I’ve just returned from a very lovely trek with my new best friend Evie. Evie visited the farm with her mother and sister and after they had met all the boys, Carnac, Kilpeck, Rollright and I showed our guests how to put our halters on. Putting a llama halter on is pretty easy really, and we bend our necks so our guests may fit the halter over the front of our velvety snouts.
Once this was done, our lead ropes were tied to railings and Evie and her family groomed us all. When you haven’t been sheared – after all, Carnac, Kilpeck and I are all pretty young and haven’t had our coats taken off us yet – brushes can pull our lovely fibre which is never nice. Our male person handed out our soft brushes. These are so gentle that the bristles glide over the top. We all have such soft coats that alternately grooming with a brush and smoothing the hand over us is great. We’re pretty amenable really.
Older brother Rollright led us off with our male person, and Carnac followed behind. I was third and clever little Kilpeck brought up the rear. Our people say they have never had a young llama so confident he can walk at the back of a trek, but Kilpeck is such a smart fellow that he is so confident and is happy at the back.
People are always surprised at what we find interesting or perhaps a little scary, and on this walk it was Carnac who stopped on the trail and questioned the presence of a small bag that was blowing around in front of us. My older brother Rollright demonstrated there was really nothing to worry about and marched past the bag, but it took Carnac a little while to pluck up the courage to breeze by. Rollright has admitted that he used to be a bit of a scaredy-cat when it came to new things, and the bag would have made him think twice a few years back. He said we would all gain confidence the more we went out and he is right. This was Kilpeck’s forth trip up to the Common and nothing seems to scare him.
A dry day helps, and the walk to the Common was terrific. As usual, we met people on the way, and Evie would tell me to ‘Stand’ when we needed to stop. We trooped up the hill to the Common. Gorgeous as ever, the autumn colours were so pretty our new best friends were enchanted by the views. Evie stroked my neck – always fine with me – and I leant into her, to show that she could continue.
Rollright said it was time to turn for home and then speeded up as he was keen to see Moai and Stanton Drew back on the farm. Kilpeck’s little legs meant he was quite tired at the end. We were all really happy to have some fresh grass and bramble to munch when we got back. There is always cereal reward for us too and just the four of us had mix which made Ringsbury and the rest of the gang feel they were missing out. But, ‘You Snooze, You Lose’ is the motto for non-trekkers, so Carnac, Kilpeck, Rollright and I were each given a large dipper of food. Evie fed me and I gently nibbled away. Lovely grub.

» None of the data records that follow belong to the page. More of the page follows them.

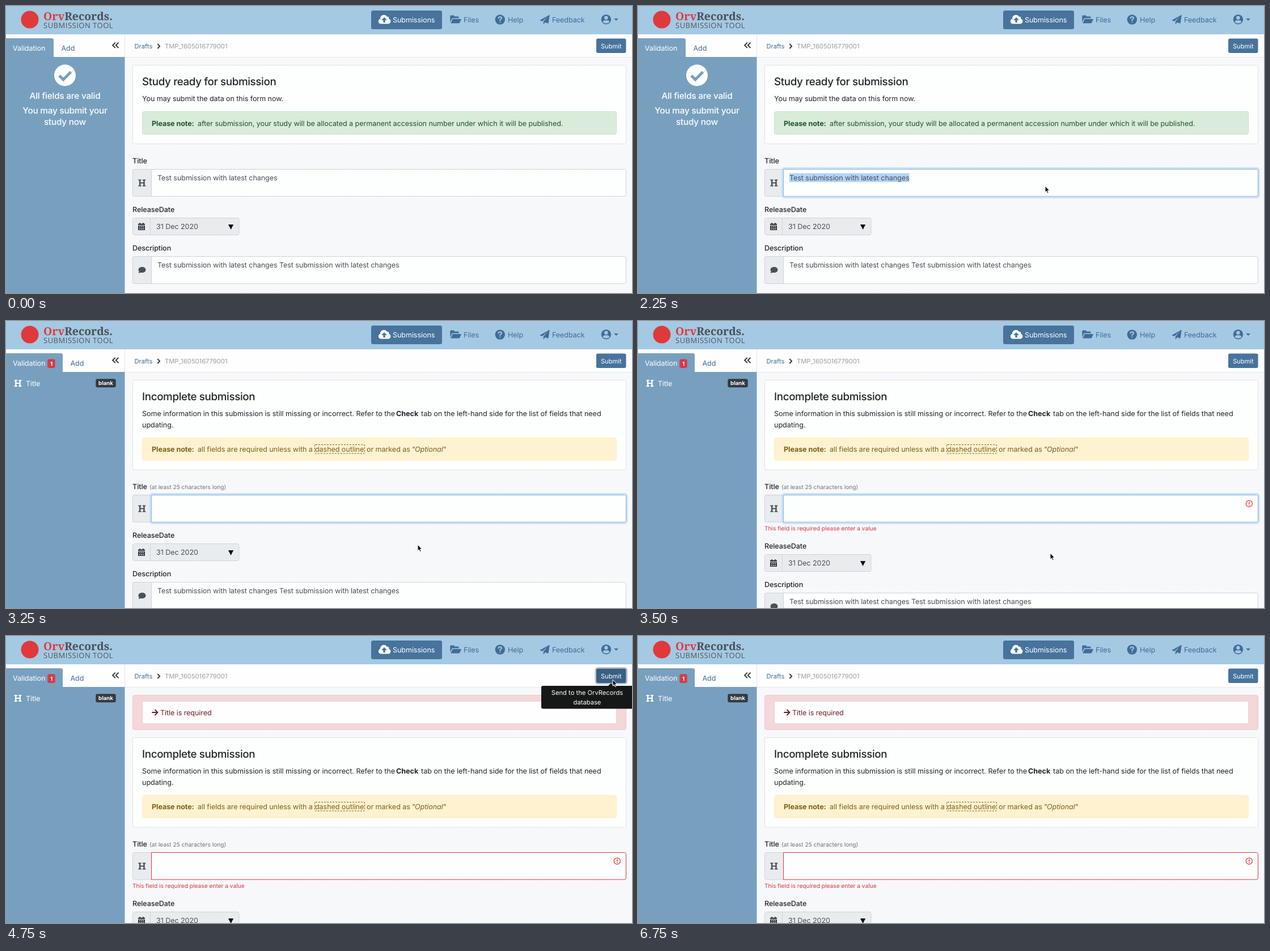
Write an HTML page that moves like this. It is 1104x507 px and loops after 7 s.

```html
<!DOCTYPE html>
<html lang="en">
<head>
<meta charset="utf-8">
<title>Submission form</title>
<style>
  html, body { margin: 0; width: 100%; height: 100%; overflow: hidden; background: #f8f9fb; }
  svg { display: block; width: 100%; height: 100%; }
  text { font: 400 12.6px Inter, Roboto, sans-serif; letter-spacing: -.09px; font-optical-sizing: none;
         text-rendering: geometricPrecision; fill: #212529; white-space: pre; }
  .label { font-weight: 500; }
  .bold { font-weight: 700; }
  .para { letter-spacing: -.045px; }
  .head { font-size: 18.8px; font-weight: 500; letter-spacing: -.37px; }
  .side { font-size: 15.3px; font-weight: 500; letter-spacing: -.2px; fill: #fff; text-anchor: middle; }
  .mid { font-size: 11.2px; letter-spacing: 0; }
  .small { font-size: 10.2px; letter-spacing: 0; }
  .tiny { font-size: 9.6px; font-weight: 700; letter-spacing: 0; fill: #fff; }
  .value { fill: #495057; }
  .navy { fill: #3f6d97; }
  .white { fill: #fff; }
  .green { fill: #23522f; }
  .amber { fill: #7d6216; }
  .panel { fill: #fdfefe; stroke: #dfe2e5; }
  .field { fill: #fdfefe; stroke: #ced4da; }
  .addon { fill: #e9ecef; stroke: #ced4da; }
  .line { fill: none; stroke-linecap: round; stroke-linejoin: round; }
</style>
</head>
<body>
<svg viewBox="0 0 1104 507" preserveAspectRatio="none">
  <defs>
    <pattern id="weave" width="8" height="8" patternUnits="userSpaceOnUse">
      <path d="M0 4L4 0M4 8L8 4M1 5L3 7M5 1L7 3" stroke="#f2f4f6" stroke-width=".7"/>
    </pattern>
    <path id="heading" d="M0 0H5.4V1.8H4V5.1H9V1.8H7.6V0H13V1.8H11.4V10.2H13V12H7.6V10.2H9V6.9H4V10.2H5.4V12H0V10.2H1.6V1.8H0Z"/>
  </defs>
  <rect width="1104" height="507" fill="#f8f9fb"/>
  <rect x="210" y="91" width="894" height="416" fill="url(#weave)"/>

  <!-- form -->
  <g id="danger">
    <rect x="223.5" y="104.5" width="870" height="61" rx="3" fill="#f4d7d9" stroke="#efc9cc"/>
    <rect x="240.5" y="115.5" width="836" height="39" rx="3" fill="#fefefe" stroke="#e6d9da"/>
    <path class="line" d="M258 135H267M263 130.5L267.5 135L263 139.5" stroke="#6f1d25" stroke-width="1.8"/>
    <text x="272" y="139.6" style="fill:#6f1d25">Title is required</text>
  </g>
  <g id="ready">
    <rect class="panel" x="223.5" y="104.5" width="870" height="139" rx="3"/>
    <text class="head" x="240" y="139.8">Study ready for submission</text>
    <text x="240" y="168">You may submit the data on this form now.</text>
    <rect x="240.5" y="186.5" width="836" height="40" rx="3" fill="#d9ecdb" stroke="#c5e3ca"/>
    <text class="green" y="211.5"><tspan class="bold" x="257">Please note:</tspan><tspan x="338">after submission, your study will be allocated a permanent accession number under which it will be published.</tspan></text>
  </g>
  <g id="incomplete">
    <rect class="panel" x="223.5" y="104.5" width="870" height="158.5" rx="3"/>
    <text class="head" x="240" y="139.8">Incomplete submission</text>
    <text class="para" y="168"><tspan x="240">Some information in this submission is still missing or incorrect. Refer to the</tspan><tspan class="bold" x="688">Check</tspan><tspan x="732">tab on the left-hand side for the list of fields that need</tspan><tspan x="240" y="187.7">updating.</tspan></text>
    <rect x="240.5" y="206.5" width="836" height="39.5" rx="3" fill="#fef2d1" stroke="#fdecbd"/>
    <text class="amber" y="230.8"><tspan class="bold" x="257">Please note:</tspan><tspan x="338">all fields are required unless with a</tspan><tspan x="545">dashed outline</tspan><tspan x="636">or marked as "</tspan><tspan x="721" font-style="italic">Optional</tspan><tspan x="771">"</tspan></text>
    <rect x="544.5" y="218.5" width="88" height="15.5" rx="1.5" fill="none" stroke="#7d6216" stroke-dasharray="3 2"/>
  </g>

  <g id="titleGroup">
    <text class="label" x="223" y="278">Title</text>
    <text id="hint" class="small" x="253" y="278" style="fill:#6c757d">(at least 25 characters long)</text>
    <rect class="addon" x="223.5" y="288.5" width="40" height="47.7" rx="3"/>
    <use href="#heading" x="233.3" y="306.5" fill="#495057"/>
    <rect id="ring" x="254.5" y="286.5" width="840.5" height="51.7" rx="4" fill="none" stroke="#cbdff8" stroke-width="3"/>
    <path id="titleBox" class="field" d="M256.5 288.5H1090.5Q1093.5 288.5 1093.5 291.5V333.2Q1093.5 336.2 1090.5 336.2H256.5Z"/>
    <rect id="selection" x="267" y="295.5" height="15.5" fill="#b2d3f8"/>
    <text id="titleText" class="value" x="267" y="307.7">Test submission with latest changes</text>
    <rect id="caret" x="266.5" y="296.5" width="1" height="14.5" fill="#495057"/>
    <g id="error">
      <circle cx="1077.8" cy="303.7" r="5.6" fill="none" stroke="#d8383f" stroke-width="1.3"/>
      <path d="M1077.8 300.4V304.6M1077.8 305.8V307.2" stroke="#d8383f" stroke-width="1.5"/>
      <text class="small" x="223" y="351.3" style="fill:#d63640">This field is required please enter a value</text>
    </g>
  </g>

  <g id="rest">
    <text class="label" x="223" y="364">ReleaseDate</text>
    <rect class="addon" x="223.5" y="374.5" width="187.5" height="30" rx="3"/>
    <path d="M254.5 374.5V404.5" stroke="#ced4da"/>
    <g fill="#343a40">
      <path d="M235.2 383H237V384.5H241V383H242.8V384.5H245V387H233V384.5H235.2ZM233 388H245V396H233Z"/>
      <path d="M235 390H243M235 393.6H243" stroke="#e9ecef" stroke-width="1.7" stroke-dasharray="1.8 1.3"/>
    </g>
    <text class="value" x="265" y="394">31 Dec 2020</text>
    <path d="M392 386H401.2L396.6 395Z" fill="#111"/>
    <text class="label" x="223" y="432">Description</text>
    <rect class="field" x="223.5" y="442.5" width="870" height="48" rx="3"/>
    <path class="addon" d="M256.5 442.5H226.5Q223.5 442.5 223.5 445.5V487.5Q223.5 490.5 226.5 490.5H256.5Z"/>
    <path d="M240 461C236 461 233.5 463.2 233.5 466C233.5 467.3 234 468.4 234.8 469.3Q234.5 470.8 233.5 472Q235.8 472 237.3 470.8Q238.6 471.2 240 471.2C243.8 471.2 246.5 469 246.5 466S243.8 461 240 461Z" fill="#495057"/>
    <text class="value" x="267" y="462">Test submission with latest changes Test submission with latest changes</text>
  </g>

  <!-- breadcrumb bar -->
  <rect y="50" width="1104" height="40.5" fill="#fefefe"/>
  <path d="M210 90.5H1104M209.5 50V90" stroke="#e3e6e8"/>
  <text class="mid navy" x="226.5" y="75">Drafts</text>
  <path class="line" d="M267.8 67.5L271.2 71L267.8 74.5" stroke="#343a40" stroke-width="1.8"/>
  <text class="mid" x="280" y="75" style="fill:#979da3">TMP_1605016779001</text>
  <rect id="submitRing" x="1039.8" y="56.3" width="55" height="28" rx="4" fill="none" stroke="#b3c6d7" stroke-width="2.6"/>
  <rect id="submit" x="1041" y="57.5" width="52.5" height="25.5" rx="3"/>
  <text class="mid white" x="1067.3" y="74.8" text-anchor="middle">Submit</text>

  <!-- sidebar -->
  <rect y="90" width="209.5" height="417" fill="#77a0bf"/>
  <path id="tab" fill="#77a0bf"/>
  <text class="white" x="12" y="78.6">Validation</text>
  <text id="add" class="navy" y="78.6">Add</text>
  <path class="line" d="M192.3 65.2L188 69.4L192.3 73.6M198 65.2L193.7 69.4L198 73.6" stroke="#212529" stroke-width="1.7"/>
  <g id="valid">
    <circle cx="104" cy="122.5" r="19" fill="#fff"/>
    <path d="M94 123L101 130L114.5 116.5" fill="none" stroke="#77a0bf" stroke-width="4.8"/>
    <text class="side" x="104" y="164">All fields are valid</text>
    <text class="side" x="104" y="190">You may submit your</text>
    <text class="side" x="104" y="209.5">study now</text>
  </g>
  <g id="invalid">
    <rect x="73.3" y="67.3" width="13.4" height="15.6" rx="3" fill="#d63b47"/>
    <text class="tiny" x="80" y="78.8" text-anchor="middle">1</text>
    <use href="#heading" x="14.5" y="104" fill="#fff"/>
    <text class="white" x="35" y="114.6">Title</text>
    <rect x="158.3" y="102.3" width="35.4" height="15" rx="3" fill="#343a40"/>
    <text class="tiny" x="176" y="113.2" text-anchor="middle">blank</text>
  </g>

  <!-- header -->
  <rect width="1104" height="50" fill="#a4c9e3"/>
  <circle cx="42" cy="24" r="15.5" fill="#e0393b"/>
  <text x="66" y="25.3" style="font:700 19.4px 'Noto Serif',serif;letter-spacing:0;fill:#4a4f55"><tspan style="fill:#e0393b">Orv</tspan>Records.</text>
  <text x="66" y="38.6" style="font:400 13px 'Open Sans',sans-serif;letter-spacing:.5px;fill:#50565c">SUBMISSION TOOL</text>
  <rect x="644" y="8" width="125" height="33" rx="3.5" fill="#47739c"/>
  <path class="white" d="M661.5 31.5C658.5 31.5 656.8 29.4 656.8 27C656.8 24.8 658.2 23.1 660 22.5C660 18.6 662.8 15.8 666.4 15.8C669 15.8 670.7 17 671.8 18.9C674.6 18.4 676 20.6 675.4 23.1C677.4 23.6 678.4 25.3 678.4 27.2C678.4 29.7 676.6 31.5 674 31.5Z"/>
  <path d="M667 20L672 25H668.7V29.3H665.3V25H662Z" fill="#47739c"/>
  <text class="white" x="682" y="29">Submissions</text>
  <g class="navy">
    <path d="M783.3 29V18Q783.3 16.5 784.8 16.5H789.5L791.6 18.6H797.2Q798.6 18.6 798.6 20V21.6H788Q786.9 21.6 786.3 22.6ZM784.3 30.5L787.4 23.8Q787.8 23 788.6 23H802.2Q803.3 23 802.8 24L800 29.7Q799.6 30.5 798.8 30.5Z"/>
    <text class="navy" x="807" y="29">Files</text>
    <circle cx="871.3" cy="24" r="8.7"/>
    <path class="line" d="M868.6 21.6C868.8 18.5 874 18.6 874 21.6C874 23.5 871.3 23.5 871.3 25.4M871.3 28.4V28.5" stroke="#a4c9e3" stroke-width="2"/>
    <text class="navy" x="885" y="29">Help</text>
    <path d="M958.8 15.4L956.4 31L950.8 28.8L947.8 32.8V27.6L955.5 18.6L945.8 27L941.2 25.2Z"/>
    <text class="navy" x="963" y="29">Feedback</text>
    <circle cx="1058.4" cy="23.7" r="8.7"/>
    <circle cx="1058.4" cy="20.7" r="3.2" fill="#a4c9e3"/>
    <path d="M1052.6 28.4Q1053.4 25.3 1056 25.3H1060.8Q1063.4 25.3 1064.2 28.4Q1058.4 33 1052.6 28.4Z" fill="#a4c9e3"/>
    <path d="M1072.2 22H1080L1076.1 26Z"/>
  </g>

  <g id="tooltip">
    <path d="M947 88H1062L1067 83.5L1072 88H1106V128.5H947Q944 128.5 944 125.5V91Q944 88 947 88Z" fill="#161717"/>
    <text class="mid white" x="1025" y="104" text-anchor="middle">Send to the OrvRecords</text>
    <text class="mid white" x="1025" y="121" text-anchor="middle">database</text>
  </g>
  <path id="cursor" d="M0 0V11.2L2.5 8.9L4.2 12.7L6.1 11.8L4.4 8.1H7.7Z" fill="#111" stroke="#fff" stroke-width="1"/>
</svg>
<script>
  const STEP = 250, LOOP = 7000;
  const el = Object.fromEntries([...document.querySelectorAll("svg [id]")].map(n => [n.id, n]));

  // [step, x, y]: the pointer rests at each place until the next one
  const stops = [
    [1, 801, 63], [2, 745, 180], [3, 700, 285], [4, 686, 314], [6, 705, 317], [7, 718, 318],
    [12, 721, 345], [13, 726, 395], [14, 727, 410], [15, 900, 260], [16, 1064, 74], [17, 1070, 77],
    [20, 965, 135], [21, 820, 160], [22, 640, 150], [23, 470, 140], [24, 365, 138], [25, 500, 1],
    [26, 0, -40]
  ];

  const show = (node, on) => node.setAttribute("visibility", on ? "visible" : "hidden");
  const move = (node, x, y) => node.setAttribute("transform", `translate(${x} ${y})`);
  el.selection.setAttribute("width", el.titleText.getComputedTextLength());

  function render(ms) {
    const step = Math.floor(ms % LOOP / STEP);
    const within = (from, to) => step >= from && step < to;
    const blank = step >= 10, error = step >= 14, alert = step >= 19;
    const focus = within(8, 15);
    const noteHeight = blank ? 19 : 0, errorHeight = error ? 19 : 0, alertHeight = alert ? 75 : 0;

    show(el.valid, !blank);
    show(el.ready, !blank);
    show(el.titleText, !blank);
    show(el.invalid, blank);
    show(el.incomplete, blank);
    show(el.hint, blank);
    show(el.error, error);
    show(el.danger, alert);
    show(el.ring, focus);
    show(el.selection, step === 9);
    show(el.caret, step === 8 || within(10, 12));
    show(el.submitRing, within(19, 27));
    show(el.tooltip, within(18, 20));

    const tabEnd = blank ? 100 : 84;
    el.tab.setAttribute("d", `M0 57H${tabEnd - 3}Q${tabEnd} 57 ${tabEnd} 60V90.5H0Z`);
    el.add.setAttribute("x", tabEnd + 13.5);
    el.titleBox.style.stroke = focus ? "#86b4ee" : error ? "#d8383f" : "";
    el.submit.setAttribute("fill", within(16, 27) ? "#3a5f82" : "#47739c");

    move(el.incomplete, 0, alertHeight);
    move(el.titleGroup, 0, noteHeight + alertHeight);
    move(el.rest, 0, noteHeight + errorHeight + alertHeight);

    const stop = stops.filter(s => s[0] <= step).pop();
    show(el.cursor, stop);
    if (stop) move(el.cursor, stop[1], stop[2]);
  }

  const start = performance.now();
  function tick() {
    render(performance.now() - start);
    requestAnimationFrame(tick);
  }
  tick();
</script>
</body>
</html>
```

All too soon it was time for our friends to leave, but I think we might be seeing them again next year. People-trekking really is one of the most fun things a llama can do.
More news from the Golden Valley Llamas herd soon